A low-rent cosmetic surgery clinic provides the perfect setting for a modern comedy of errors. The cast of characters, who are all linked in one way or another, run the gamut of face lifts, botox, hair transplants, liposuction, boob jobs and penis extensions. The patients are presided over by Dr Longadonga (Mike Goodenough), whose drunken operating scene is a piece of comic perfection. He is aided and abetted by his wife/anaesthesiologist Christina (Liza Callinicos), who has the financial morals of a cheap airline and could give Lady Macbeth a run for her money.
There are some weak spots – some predictable scenarios, the final appearance of Bob was a bit of a let-down, as was the new business plan at the end – but on the whole the show provides an evening of pretty solid and silly entertainment. The basic stage set was adequate with a cleverly transforming sofa/operating table; the wall-mounted tv screen playing commercials promoting the clinic with hysterical ‘before’ and ‘after’ shots was an effective way of distracting and entertaining the audience whilst the set was changed.
If you have a delicate tummy then beware the result of the hair transplant; it had a few audience members gagging in revulsion – myself included.
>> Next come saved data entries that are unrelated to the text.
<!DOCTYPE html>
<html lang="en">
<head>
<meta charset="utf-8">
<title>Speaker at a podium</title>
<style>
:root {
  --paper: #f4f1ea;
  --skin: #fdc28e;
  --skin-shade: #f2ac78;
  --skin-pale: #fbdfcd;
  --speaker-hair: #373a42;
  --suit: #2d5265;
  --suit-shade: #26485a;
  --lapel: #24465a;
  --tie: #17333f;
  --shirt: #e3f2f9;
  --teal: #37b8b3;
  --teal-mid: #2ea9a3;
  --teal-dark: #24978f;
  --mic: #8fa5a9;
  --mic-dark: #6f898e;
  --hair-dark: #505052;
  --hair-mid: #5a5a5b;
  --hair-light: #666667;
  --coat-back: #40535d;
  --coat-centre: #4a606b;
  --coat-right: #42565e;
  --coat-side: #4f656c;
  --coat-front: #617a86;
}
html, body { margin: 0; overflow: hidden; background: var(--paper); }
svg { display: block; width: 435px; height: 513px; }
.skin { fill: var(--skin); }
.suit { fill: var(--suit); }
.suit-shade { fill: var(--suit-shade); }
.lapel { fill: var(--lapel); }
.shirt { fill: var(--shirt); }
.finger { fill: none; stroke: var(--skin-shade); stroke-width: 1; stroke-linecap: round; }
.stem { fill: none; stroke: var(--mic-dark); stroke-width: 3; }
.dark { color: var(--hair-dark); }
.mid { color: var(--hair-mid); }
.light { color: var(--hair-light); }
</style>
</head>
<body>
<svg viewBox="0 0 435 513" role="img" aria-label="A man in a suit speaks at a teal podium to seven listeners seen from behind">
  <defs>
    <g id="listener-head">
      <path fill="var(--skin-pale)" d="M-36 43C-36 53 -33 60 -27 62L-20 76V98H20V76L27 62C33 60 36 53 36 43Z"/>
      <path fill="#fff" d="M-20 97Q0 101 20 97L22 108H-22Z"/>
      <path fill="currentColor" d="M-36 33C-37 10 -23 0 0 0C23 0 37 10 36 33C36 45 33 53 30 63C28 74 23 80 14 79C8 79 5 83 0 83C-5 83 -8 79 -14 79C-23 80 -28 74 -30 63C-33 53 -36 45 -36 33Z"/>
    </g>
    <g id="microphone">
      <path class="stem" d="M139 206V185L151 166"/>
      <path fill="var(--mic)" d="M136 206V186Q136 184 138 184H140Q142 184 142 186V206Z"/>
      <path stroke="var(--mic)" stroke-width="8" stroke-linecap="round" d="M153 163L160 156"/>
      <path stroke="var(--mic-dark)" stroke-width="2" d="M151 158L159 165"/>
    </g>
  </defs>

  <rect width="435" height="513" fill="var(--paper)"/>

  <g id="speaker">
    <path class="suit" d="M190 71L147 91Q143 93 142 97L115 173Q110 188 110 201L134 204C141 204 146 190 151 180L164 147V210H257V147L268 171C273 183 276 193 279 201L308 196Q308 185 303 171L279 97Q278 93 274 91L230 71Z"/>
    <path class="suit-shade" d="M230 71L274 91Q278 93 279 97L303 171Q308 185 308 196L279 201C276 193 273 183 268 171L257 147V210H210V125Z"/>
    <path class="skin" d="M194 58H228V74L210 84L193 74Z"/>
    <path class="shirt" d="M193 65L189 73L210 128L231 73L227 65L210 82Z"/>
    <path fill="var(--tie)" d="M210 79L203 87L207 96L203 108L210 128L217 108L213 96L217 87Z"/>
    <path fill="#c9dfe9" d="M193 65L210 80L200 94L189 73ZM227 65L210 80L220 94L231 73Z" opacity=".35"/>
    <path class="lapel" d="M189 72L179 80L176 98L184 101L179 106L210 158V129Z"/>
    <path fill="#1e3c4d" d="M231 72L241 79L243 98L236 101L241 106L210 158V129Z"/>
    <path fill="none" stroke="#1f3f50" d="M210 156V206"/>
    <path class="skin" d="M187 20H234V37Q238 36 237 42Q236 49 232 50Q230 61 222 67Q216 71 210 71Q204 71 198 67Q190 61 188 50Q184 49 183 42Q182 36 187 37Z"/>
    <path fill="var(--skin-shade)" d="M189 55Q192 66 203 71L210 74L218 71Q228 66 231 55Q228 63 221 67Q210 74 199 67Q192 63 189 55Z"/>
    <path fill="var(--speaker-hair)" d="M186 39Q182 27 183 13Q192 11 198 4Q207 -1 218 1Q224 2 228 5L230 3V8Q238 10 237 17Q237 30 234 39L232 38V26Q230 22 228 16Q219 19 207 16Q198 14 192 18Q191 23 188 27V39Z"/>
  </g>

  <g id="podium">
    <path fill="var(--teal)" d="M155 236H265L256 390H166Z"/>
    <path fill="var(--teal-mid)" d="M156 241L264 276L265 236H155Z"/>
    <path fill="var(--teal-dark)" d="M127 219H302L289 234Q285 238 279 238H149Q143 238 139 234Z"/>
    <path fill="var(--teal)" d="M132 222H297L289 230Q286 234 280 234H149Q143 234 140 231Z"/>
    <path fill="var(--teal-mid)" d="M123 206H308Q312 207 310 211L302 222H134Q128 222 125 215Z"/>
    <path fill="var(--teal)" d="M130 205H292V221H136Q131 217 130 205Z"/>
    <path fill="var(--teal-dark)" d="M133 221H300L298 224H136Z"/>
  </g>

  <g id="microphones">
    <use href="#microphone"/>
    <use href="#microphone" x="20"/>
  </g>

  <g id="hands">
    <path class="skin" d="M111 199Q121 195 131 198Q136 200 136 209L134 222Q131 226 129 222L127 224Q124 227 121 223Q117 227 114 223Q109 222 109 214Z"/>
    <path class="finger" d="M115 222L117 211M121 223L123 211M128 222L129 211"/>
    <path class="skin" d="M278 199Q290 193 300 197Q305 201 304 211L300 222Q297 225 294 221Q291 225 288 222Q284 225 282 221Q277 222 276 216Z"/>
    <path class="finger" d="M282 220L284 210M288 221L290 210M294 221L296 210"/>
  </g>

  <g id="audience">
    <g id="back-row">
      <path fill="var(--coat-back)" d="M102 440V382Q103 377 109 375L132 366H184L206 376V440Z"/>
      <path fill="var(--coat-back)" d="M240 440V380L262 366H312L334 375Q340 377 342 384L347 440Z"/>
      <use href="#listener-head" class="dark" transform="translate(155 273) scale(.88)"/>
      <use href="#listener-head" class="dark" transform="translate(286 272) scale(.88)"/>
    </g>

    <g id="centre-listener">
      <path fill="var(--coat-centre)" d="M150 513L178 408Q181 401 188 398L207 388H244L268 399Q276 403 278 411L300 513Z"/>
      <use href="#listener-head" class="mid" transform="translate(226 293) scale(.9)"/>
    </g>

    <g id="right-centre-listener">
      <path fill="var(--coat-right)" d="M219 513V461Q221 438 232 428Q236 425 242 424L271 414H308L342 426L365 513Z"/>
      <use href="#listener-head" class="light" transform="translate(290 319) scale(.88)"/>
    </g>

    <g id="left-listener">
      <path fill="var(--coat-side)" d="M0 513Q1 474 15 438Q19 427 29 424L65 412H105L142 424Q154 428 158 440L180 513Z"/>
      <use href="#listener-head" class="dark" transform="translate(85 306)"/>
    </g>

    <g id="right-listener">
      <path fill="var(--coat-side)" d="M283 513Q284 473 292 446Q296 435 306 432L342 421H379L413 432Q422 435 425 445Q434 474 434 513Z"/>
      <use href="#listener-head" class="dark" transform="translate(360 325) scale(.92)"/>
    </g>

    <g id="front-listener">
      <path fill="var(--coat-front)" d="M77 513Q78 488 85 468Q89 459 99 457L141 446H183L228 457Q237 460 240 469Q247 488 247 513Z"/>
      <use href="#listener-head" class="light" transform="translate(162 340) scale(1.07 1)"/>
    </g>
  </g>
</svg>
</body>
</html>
The cast capably worked the comedy magic and the audience were audibly appreciative. I think everyone left feeling lighter and wearing a smile. It’s often said that comedy is just as difficult, if not more so, than straight drama so I applaud the chutzpah shown here in this tribute to a traditional theatre style. Put in foodie terms, this is the comfort of fish and chips as opposed to a trendy foraged Instagram creation. Don’t knock it – and pass the mushy peas!